Rendered images with source text:
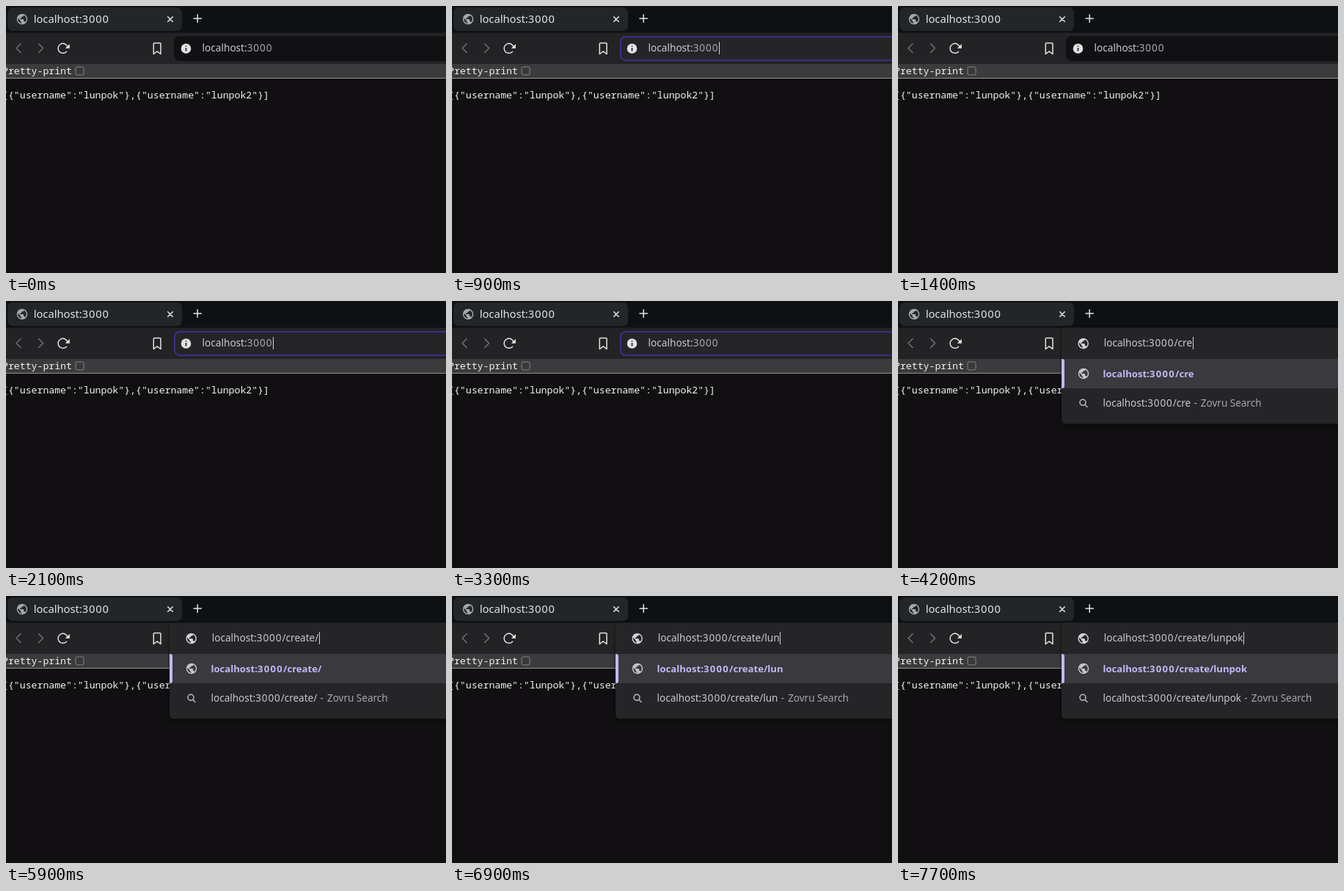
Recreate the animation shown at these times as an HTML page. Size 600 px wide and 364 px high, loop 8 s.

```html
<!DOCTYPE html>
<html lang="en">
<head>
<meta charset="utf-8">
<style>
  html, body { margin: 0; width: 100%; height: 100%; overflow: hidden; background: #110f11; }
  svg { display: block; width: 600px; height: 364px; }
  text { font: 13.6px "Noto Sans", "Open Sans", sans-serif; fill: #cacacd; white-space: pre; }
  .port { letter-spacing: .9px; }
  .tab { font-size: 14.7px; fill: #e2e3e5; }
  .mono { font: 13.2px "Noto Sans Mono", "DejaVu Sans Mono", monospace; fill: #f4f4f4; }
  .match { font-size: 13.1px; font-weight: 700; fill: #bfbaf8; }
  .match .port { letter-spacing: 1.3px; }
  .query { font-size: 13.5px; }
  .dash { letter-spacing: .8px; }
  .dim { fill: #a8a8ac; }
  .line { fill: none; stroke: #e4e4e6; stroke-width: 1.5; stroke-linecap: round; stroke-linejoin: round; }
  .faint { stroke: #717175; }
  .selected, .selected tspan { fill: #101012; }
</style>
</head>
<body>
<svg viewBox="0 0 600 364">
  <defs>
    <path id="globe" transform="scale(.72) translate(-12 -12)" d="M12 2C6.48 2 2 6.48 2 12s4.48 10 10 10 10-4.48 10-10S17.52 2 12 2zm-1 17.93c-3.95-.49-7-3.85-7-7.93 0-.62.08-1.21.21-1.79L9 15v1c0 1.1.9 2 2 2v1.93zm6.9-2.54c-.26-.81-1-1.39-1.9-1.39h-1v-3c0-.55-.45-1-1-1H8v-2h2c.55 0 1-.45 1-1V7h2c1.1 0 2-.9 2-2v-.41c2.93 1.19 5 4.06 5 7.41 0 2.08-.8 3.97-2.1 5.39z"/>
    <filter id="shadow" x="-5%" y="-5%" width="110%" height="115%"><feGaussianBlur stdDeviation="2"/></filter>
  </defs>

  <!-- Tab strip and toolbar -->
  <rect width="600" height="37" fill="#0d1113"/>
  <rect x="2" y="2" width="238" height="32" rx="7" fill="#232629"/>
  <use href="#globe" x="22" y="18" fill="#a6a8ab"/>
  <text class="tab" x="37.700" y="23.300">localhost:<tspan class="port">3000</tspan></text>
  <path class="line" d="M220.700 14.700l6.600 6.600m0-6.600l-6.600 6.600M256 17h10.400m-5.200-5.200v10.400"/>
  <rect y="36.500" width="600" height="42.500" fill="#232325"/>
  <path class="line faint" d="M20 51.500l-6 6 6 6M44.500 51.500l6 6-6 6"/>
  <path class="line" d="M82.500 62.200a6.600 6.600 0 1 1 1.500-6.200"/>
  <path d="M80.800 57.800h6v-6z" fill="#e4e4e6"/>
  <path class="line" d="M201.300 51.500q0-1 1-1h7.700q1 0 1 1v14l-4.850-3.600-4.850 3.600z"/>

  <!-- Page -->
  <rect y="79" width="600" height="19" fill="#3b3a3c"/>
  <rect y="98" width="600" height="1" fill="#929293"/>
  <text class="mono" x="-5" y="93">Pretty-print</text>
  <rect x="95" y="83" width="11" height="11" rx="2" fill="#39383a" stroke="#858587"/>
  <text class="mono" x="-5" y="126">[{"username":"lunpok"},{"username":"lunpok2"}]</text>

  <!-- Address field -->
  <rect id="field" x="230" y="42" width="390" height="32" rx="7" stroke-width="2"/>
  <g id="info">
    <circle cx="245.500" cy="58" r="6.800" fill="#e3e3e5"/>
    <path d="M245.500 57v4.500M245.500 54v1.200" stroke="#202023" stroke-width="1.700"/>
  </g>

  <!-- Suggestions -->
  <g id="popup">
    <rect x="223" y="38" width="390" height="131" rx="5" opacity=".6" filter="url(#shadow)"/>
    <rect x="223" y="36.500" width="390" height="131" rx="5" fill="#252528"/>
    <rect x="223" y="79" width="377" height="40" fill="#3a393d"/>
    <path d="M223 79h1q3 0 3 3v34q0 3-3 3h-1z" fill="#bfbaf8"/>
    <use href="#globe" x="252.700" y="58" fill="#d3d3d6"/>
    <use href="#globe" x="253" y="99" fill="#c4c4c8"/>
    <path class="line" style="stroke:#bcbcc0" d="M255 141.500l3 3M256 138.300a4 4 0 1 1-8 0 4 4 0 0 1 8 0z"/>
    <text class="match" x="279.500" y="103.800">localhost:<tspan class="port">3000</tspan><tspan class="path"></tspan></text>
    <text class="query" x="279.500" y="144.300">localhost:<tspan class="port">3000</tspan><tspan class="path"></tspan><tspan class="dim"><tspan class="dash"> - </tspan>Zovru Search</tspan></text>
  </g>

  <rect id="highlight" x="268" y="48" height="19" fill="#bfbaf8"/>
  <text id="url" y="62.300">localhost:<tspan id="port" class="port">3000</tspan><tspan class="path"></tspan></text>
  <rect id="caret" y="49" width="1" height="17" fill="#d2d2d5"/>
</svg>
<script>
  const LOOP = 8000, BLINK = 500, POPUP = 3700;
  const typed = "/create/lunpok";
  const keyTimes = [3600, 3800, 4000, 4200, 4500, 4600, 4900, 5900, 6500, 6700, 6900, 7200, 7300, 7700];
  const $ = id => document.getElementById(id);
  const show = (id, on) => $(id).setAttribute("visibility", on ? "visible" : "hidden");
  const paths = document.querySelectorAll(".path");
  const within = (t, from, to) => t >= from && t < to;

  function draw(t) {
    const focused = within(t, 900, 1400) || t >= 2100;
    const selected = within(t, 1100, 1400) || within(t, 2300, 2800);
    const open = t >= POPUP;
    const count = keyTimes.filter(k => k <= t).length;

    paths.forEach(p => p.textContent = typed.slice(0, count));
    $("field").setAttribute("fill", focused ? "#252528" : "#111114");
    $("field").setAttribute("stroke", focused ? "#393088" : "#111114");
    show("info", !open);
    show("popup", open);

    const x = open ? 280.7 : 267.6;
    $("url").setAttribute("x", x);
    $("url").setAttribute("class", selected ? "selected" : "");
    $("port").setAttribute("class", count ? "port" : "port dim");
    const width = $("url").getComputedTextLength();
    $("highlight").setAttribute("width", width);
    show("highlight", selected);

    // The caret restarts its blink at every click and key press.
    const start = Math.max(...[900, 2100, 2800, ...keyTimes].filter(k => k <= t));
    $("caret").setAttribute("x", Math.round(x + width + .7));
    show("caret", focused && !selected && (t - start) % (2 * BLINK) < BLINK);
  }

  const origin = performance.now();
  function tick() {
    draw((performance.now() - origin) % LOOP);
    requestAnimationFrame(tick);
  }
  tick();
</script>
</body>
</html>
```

- _Description of the task_:
Although the records contain pictures, your copy should hold only the text, reproduced exactly.

- _Answer space_:
Recreate the animation shown at these times as an HTML page. Size 600 px wide and 364 px high, loop 8 s.

```html
<!DOCTYPE html>
<html lang="en">
<head>
<meta charset="utf-8">
<style>
  html, body { margin: 0; width: 100%; height: 100%; overflow: hidden; background: #110f11; }
  svg { display: block; width: 600px; height: 364px; }
  text { font: 13.6px "Noto Sans", "Open Sans", sans-serif; fill: #cacacd; white-space: pre; }
  .port { letter-spacing: .9px; }
  .tab { font-size: 14.7px; fill: #e2e3e5; }
  .mono { font: 13.2px "Noto Sans Mono", "DejaVu Sans Mono", monospace; fill: #f4f4f4; }
  .match { font-size: 13.1px; font-weight: 700; fill: #bfbaf8; }
  .match .port { letter-spacing: 1.3px; }
  .query { font-size: 13.5px; }
  .dash { letter-spacing: .8px; }
  .dim { fill: #a8a8ac; }
  .line { fill: none; stroke: #e4e4e6; stroke-width: 1.5; stroke-linecap: round; stroke-linejoin: round; }
  .faint { stroke: #717175; }
  .selected, .selected tspan { fill: #101012; }
</style>
</head>
<body>
<svg viewBox="0 0 600 364">
  <defs>
    <path id="globe" transform="scale(.72) translate(-12 -12)" d="M12 2C6.48 2 2 6.48 2 12s4.48 10 10 10 10-4.48 10-10S17.52 2 12 2zm-1 17.93c-3.95-.49-7-3.85-7-7.93 0-.62.08-1.21.21-1.79L9 15v1c0 1.1.9 2 2 2v1.93zm6.9-2.54c-.26-.81-1-1.39-1.9-1.39h-1v-3c0-.55-.45-1-1-1H8v-2h2c.55 0 1-.45 1-1V7h2c1.1 0 2-.9 2-2v-.41c2.93 1.19 5 4.06 5 7.41 0 2.08-.8 3.97-2.1 5.39z"/>
    <filter id="shadow" x="-5%" y="-5%" width="110%" height="115%"><feGaussianBlur stdDeviation="2"/></filter>
  </defs>

  <!-- Tab strip and toolbar -->
  <rect width="600" height="37" fill="#0d1113"/>
  <rect x="2" y="2" width="238" height="32" rx="7" fill="#232629"/>
  <use href="#globe" x="22" y="18" fill="#a6a8ab"/>
  <text class="tab" x="37.700" y="23.300">localhost:<tspan class="port">3000</tspan></text>
  <path class="line" d="M220.700 14.700l6.600 6.600m0-6.600l-6.600 6.600M256 17h10.400m-5.200-5.200v10.400"/>
  <rect y="36.500" width="600" height="42.500" fill="#232325"/>
  <path class="line faint" d="M20 51.500l-6 6 6 6M44.500 51.500l6 6-6 6"/>
  <path class="line" d="M82.500 62.200a6.600 6.600 0 1 1 1.500-6.200"/>
  <path d="M80.800 57.800h6v-6z" fill="#e4e4e6"/>
  <path class="line" d="M201.300 51.500q0-1 1-1h7.700q1 0 1 1v14l-4.850-3.600-4.850 3.600z"/>

  <!-- Page -->
  <rect y="79" width="600" height="19" fill="#3b3a3c"/>
  <rect y="98" width="600" height="1" fill="#929293"/>
  <text class="mono" x="-5" y="93">Pretty-print</text>
  <rect x="95" y="83" width="11" height="11" rx="2" fill="#39383a" stroke="#858587"/>
  <text class="mono" x="-5" y="126">[{"username":"lunpok"},{"username":"lunpok2"}]</text>

  <!-- Address field -->
  <rect id="field" x="230" y="42" width="390" height="32" rx="7" stroke-width="2"/>
  <g id="info">
    <circle cx="245.500" cy="58" r="6.800" fill="#e3e3e5"/>
    <path d="M245.500 57v4.500M245.500 54v1.200" stroke="#202023" stroke-width="1.700"/>
  </g>

  <!-- Suggestions -->
  <g id="popup">
    <rect x="223" y="38" width="390" height="131" rx="5" opacity=".6" filter="url(#shadow)"/>
    <rect x="223" y="36.500" width="390" height="131" rx="5" fill="#252528"/>
    <rect x="223" y="79" width="377" height="40" fill="#3a393d"/>
    <path d="M223 79h1q3 0 3 3v34q0 3-3 3h-1z" fill="#bfbaf8"/>
    <use href="#globe" x="252.700" y="58" fill="#d3d3d6"/>
    <use href="#globe" x="253" y="99" fill="#c4c4c8"/>
    <path class="line" style="stroke:#bcbcc0" d="M255 141.500l3 3M256 138.300a4 4 0 1 1-8 0 4 4 0 0 1 8 0z"/>
    <text class="match" x="279.500" y="103.800">localhost:<tspan class="port">3000</tspan><tspan class="path"></tspan></text>
    <text class="query" x="279.500" y="144.300">localhost:<tspan class="port">3000</tspan><tspan class="path"></tspan><tspan class="dim"><tspan class="dash"> - </tspan>Zovru Search</tspan></text>
  </g>

  <rect id="highlight" x="268" y="48" height="19" fill="#bfbaf8"/>
  <text id="url" y="62.300">localhost:<tspan id="port" class="port">3000</tspan><tspan class="path"></tspan></text>
  <rect id="caret" y="49" width="1" height="17" fill="#d2d2d5"/>
</svg>
<script>
  const LOOP = 8000, BLINK = 500, POPUP = 3700;
  const typed = "/create/lunpok";
  const keyTimes = [3600, 3800, 4000, 4200, 4500, 4600, 4900, 5900, 6500, 6700, 6900, 7200, 7300, 7700];
  const $ = id => document.getElementById(id);
  const show = (id, on) => $(id).setAttribute("visibility", on ? "visible" : "hidden");
  const paths = document.querySelectorAll(".path");
  const within = (t, from, to) => t >= from && t < to;

  function draw(t) {
    const focused = within(t, 900, 1400) || t >= 2100;
    const selected = within(t, 1100, 1400) || within(t, 2300, 2800);
    const open = t >= POPUP;
    const count = keyTimes.filter(k => k <= t).length;

    paths.forEach(p => p.textContent = typed.slice(0, count));
    $("field").setAttribute("fill", focused ? "#252528" : "#111114");
    $("field").setAttribute("stroke", focused ? "#393088" : "#111114");
    show("info", !open);
    show("popup", open);

    const x = open ? 280.7 : 267.6;
    $("url").setAttribute("x", x);
    $("url").setAttribute("class", selected ? "selected" : "");
    $("port").setAttribute("class", count ? "port" : "port dim");
    const width = $("url").getComputedTextLength();
    $("highlight").setAttribute("width", width);
    show("highlight", selected);

    // The caret restarts its blink at every click and key press.
    const start = Math.max(...[900, 2100, 2800, ...keyTimes].filter(k => k <= t));
    $("caret").setAttribute("x", Math.round(x + width + .7));
    show("caret", focused && !selected && (t - start) % (2 * BLINK) < BLINK);
  }

  const origin = performance.now();
  function tick() {
    draw((performance.now() - origin) % LOOP);
    requestAnimationFrame(tick);
  }
  tick();
</script>
</body>
</html>
```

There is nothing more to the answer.